:: Assignment ::
From first line to last, print the records exactly, but leave out the pictures.

:: Excerpts from a dataset ::
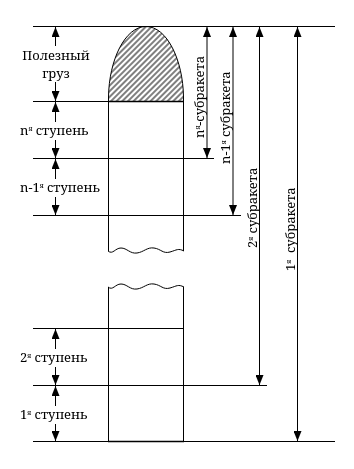
<!DOCTYPE html>
<html lang="ru">
<head>
<meta charset="utf-8">
<title>Схема ступеней и субракет</title>
<style>
  :root {
    --paper: #ffffff;
    --ink: #000000;
  }
  * { box-sizing: border-box; }
  html, body { margin: 0; background: var(--paper); }
  .diagram {
    position: relative;
    width: 354px;
    height: 469px;
    overflow: hidden;
    background: var(--paper);
    color: var(--ink);
    font: 13px/18px "Noto Serif", serif;
  }
  .drawing {
    position: absolute;
    inset: 0;
    display: block;
    fill: none;
    stroke: var(--ink);
    stroke-width: 1;
  }
  .arrowhead { fill: var(--ink); stroke: none; }
  .label {
    position: absolute;
    margin: 0;
    white-space: pre;
  }
  .label sup {
    position: relative;
    top: -4px;
    font-size: 7px;
    line-height: 0;
    vertical-align: baseline;
  }
  .stage { left: 20px; }
  .payload { left: 22px; top: 46px; width: 68px; text-align: center; }
  .stage-n { top: 121px; }
  .stage-n1 { top: 178px; }
  .stage-2 { top: 348px; }
  .stage-1 { top: 405px; }
  .subrocket { transform: rotate(-90deg); transform-origin: 0 0; }
  .sub-n { left: 190px; top: 138px; }
  .sub-n1 { left: 216px; top: 164px; }
  .sub-2 { left: 243px; top: 248px; }
  .sub-1 { left: 281px; top: 271px; }
</style>
</head>
<body>
<main class="diagram">
  <svg class="drawing" width="354" height="469" viewBox="0 0 354 469" aria-hidden="true">
    <defs>
      <marker id="arrow" markerUnits="userSpaceOnUse" markerWidth="10" markerHeight="8" refX="10" refY="4" orient="auto-start-reverse">
        <path class="arrowhead" d="M10 4 0 0V8Z"/>
      </marker>
      <pattern id="hatch" width="4" height="4" patternUnits="userSpaceOnUse" patternTransform="rotate(45)">
        <line x1="2" y1="0" x2="2" y2="4"/>
      </pattern>
      <path id="break-edge" d="M108 0C113 4 115 -3 121 -3S130 3 137 2S147 -4 154 -3S163 3 170 1S178 -3 184 0"/>
    </defs>

    <g class="levels">
      <path d="M33 26.5H335M33 101.5H184M33 158.5H214M33 215.5H241M108 328.5H184M33 328.5H108M33 385.5H267M33 441.5H335"/>
    </g>

    <g class="rocket">
      <path fill="url(#hatch)" d="M108.5 101.5V97C109 60 125 26.5 146 26.5S183 60 183.5 97V101.5Z"/>
      <path stroke-width="1.5" d="M108 101.5H184M108 441.5H184"/>
      <path d="M108.5 101V251M183.5 101V251M108.5 287V442M183.5 287V442"/>
      <use href="#break-edge" y="251"/>
      <use href="#break-edge" y="287"/>
    </g>

    <g class="stage-arrows" marker-start="url(#arrow)">
      <path d="M55.5 27V46"/>
      <path d="M55.5 101V82"/>
      <path d="M55.5 102V122"/>
      <path d="M55.5 158V140"/>
      <path d="M55.5 159V179"/>
      <path d="M55.5 215V197"/>
      <path d="M55.5 329V349"/>
      <path d="M55.5 385V367"/>
      <path d="M55.5 386V406"/>
      <path d="M55.5 441V424"/>
    </g>

    <g class="subrocket-arrows" marker-start="url(#arrow)" marker-end="url(#arrow)">
      <path d="M207 27V158"/>
      <path d="M233 27V215"/>
      <path d="M259.5 27V385"/>
      <path d="M297.5 27V441"/>
    </g>
  </svg>

  <p class="label payload">Полезный
груз</p>
  <p class="label stage stage-n">n<sup>я</sup> ступень</p>
  <p class="label stage stage-n1">n-1<sup>я</sup> ступень</p>
  <p class="label stage stage-2">2<sup>я</sup> ступень</p>
  <p class="label stage stage-1">1<sup>я</sup> ступень</p>

  <p class="label subrocket sub-n">n<sup>я</sup>-субракета</p>
  <p class="label subrocket sub-n1">n-1<sup>я</sup> субракета</p>
  <p class="label subrocket sub-2">2<sup>я</sup> субракета</p>
  <p class="label subrocket sub-1">1<sup>я</sup>  субракета</p>
</main>
</body>
</html>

:: Output for this task ::
<!DOCTYPE html>
<html lang="ru">
<head>
<meta charset="utf-8">
<title>Схема ступеней и субракет</title>
<style>
  :root {
    --paper: #ffffff;
    --ink: #000000;
  }
  * { box-sizing: border-box; }
  html, body { margin: 0; background: var(--paper); }
  .diagram {
    position: relative;
    width: 354px;
    height: 469px;
    overflow: hidden;
    background: var(--paper);
    color: var(--ink);
    font: 13px/18px "Noto Serif", serif;
  }
  .drawing {
    position: absolute;
    inset: 0;
    display: block;
    fill: none;
    stroke: var(--ink);
    stroke-width: 1;
  }
  .arrowhead { fill: var(--ink); stroke: none; }
  .label {
    position: absolute;
    margin: 0;
    white-space: pre;
  }
  .label sup {
    position: relative;
    top: -4px;
    font-size: 7px;
    line-height: 0;
    vertical-align: baseline;
  }
  .stage { left: 20px; }
  .payload { left: 22px; top: 46px; width: 68px; text-align: center; }
  .stage-n { top: 121px; }
  .stage-n1 { top: 178px; }
  .stage-2 { top: 348px; }
  .stage-1 { top: 405px; }
  .subrocket { transform: rotate(-90deg); transform-origin: 0 0; }
  .sub-n { left: 190px; top: 138px; }
  .sub-n1 { left: 216px; top: 164px; }
  .sub-2 { left: 243px; top: 248px; }
  .sub-1 { left: 281px; top: 271px; }
</style>
</head>
<body>
<main class="diagram">
  <svg class="drawing" width="354" height="469" viewBox="0 0 354 469" aria-hidden="true">
    <defs>
      <marker id="arrow" markerUnits="userSpaceOnUse" markerWidth="10" markerHeight="8" refX="10" refY="4" orient="auto-start-reverse">
        <path class="arrowhead" d="M10 4 0 0V8Z"/>
      </marker>
      <pattern id="hatch" width="4" height="4" patternUnits="userSpaceOnUse" patternTransform="rotate(45)">
        <line x1="2" y1="0" x2="2" y2="4"/>
      </pattern>
      <path id="break-edge" d="M108 0C113 4 115 -3 121 -3S130 3 137 2S147 -4 154 -3S163 3 170 1S178 -3 184 0"/>
    </defs>

    <g class="levels">
      <path d="M33 26.5H335M33 101.5H184M33 158.5H214M33 215.5H241M108 328.5H184M33 328.5H108M33 385.5H267M33 441.5H335"/>
    </g>

    <g class="rocket">
      <path fill="url(#hatch)" d="M108.5 101.5V97C109 60 125 26.5 146 26.5S183 60 183.5 97V101.5Z"/>
      <path stroke-width="1.5" d="M108 101.5H184M108 441.5H184"/>
      <path d="M108.5 101V251M183.5 101V251M108.5 287V442M183.5 287V442"/>
      <use href="#break-edge" y="251"/>
      <use href="#break-edge" y="287"/>
    </g>

    <g class="stage-arrows" marker-start="url(#arrow)">
      <path d="M55.5 27V46"/>
      <path d="M55.5 101V82"/>
      <path d="M55.5 102V122"/>
      <path d="M55.5 158V140"/>
      <path d="M55.5 159V179"/>
      <path d="M55.5 215V197"/>
      <path d="M55.5 329V349"/>
      <path d="M55.5 385V367"/>
      <path d="M55.5 386V406"/>
      <path d="M55.5 441V424"/>
    </g>

    <g class="subrocket-arrows" marker-start="url(#arrow)" marker-end="url(#arrow)">
      <path d="M207 27V158"/>
      <path d="M233 27V215"/>
      <path d="M259.5 27V385"/>
      <path d="M297.5 27V441"/>
    </g>
  </svg>

  <p class="label payload">Полезный
груз</p>
  <p class="label stage stage-n">n<sup>я</sup> ступень</p>
  <p class="label stage stage-n1">n-1<sup>я</sup> ступень</p>
  <p class="label stage stage-2">2<sup>я</sup> ступень</p>
  <p class="label stage stage-1">1<sup>я</sup> ступень</p>

  <p class="label subrocket sub-n">n<sup>я</sup>-субракета</p>
  <p class="label subrocket sub-n1">n-1<sup>я</sup> субракета</p>
  <p class="label subrocket sub-2">2<sup>я</sup> субракета</p>
  <p class="label subrocket sub-1">1<sup>я</sup>  субракета</p>
</main>
</body>
</html>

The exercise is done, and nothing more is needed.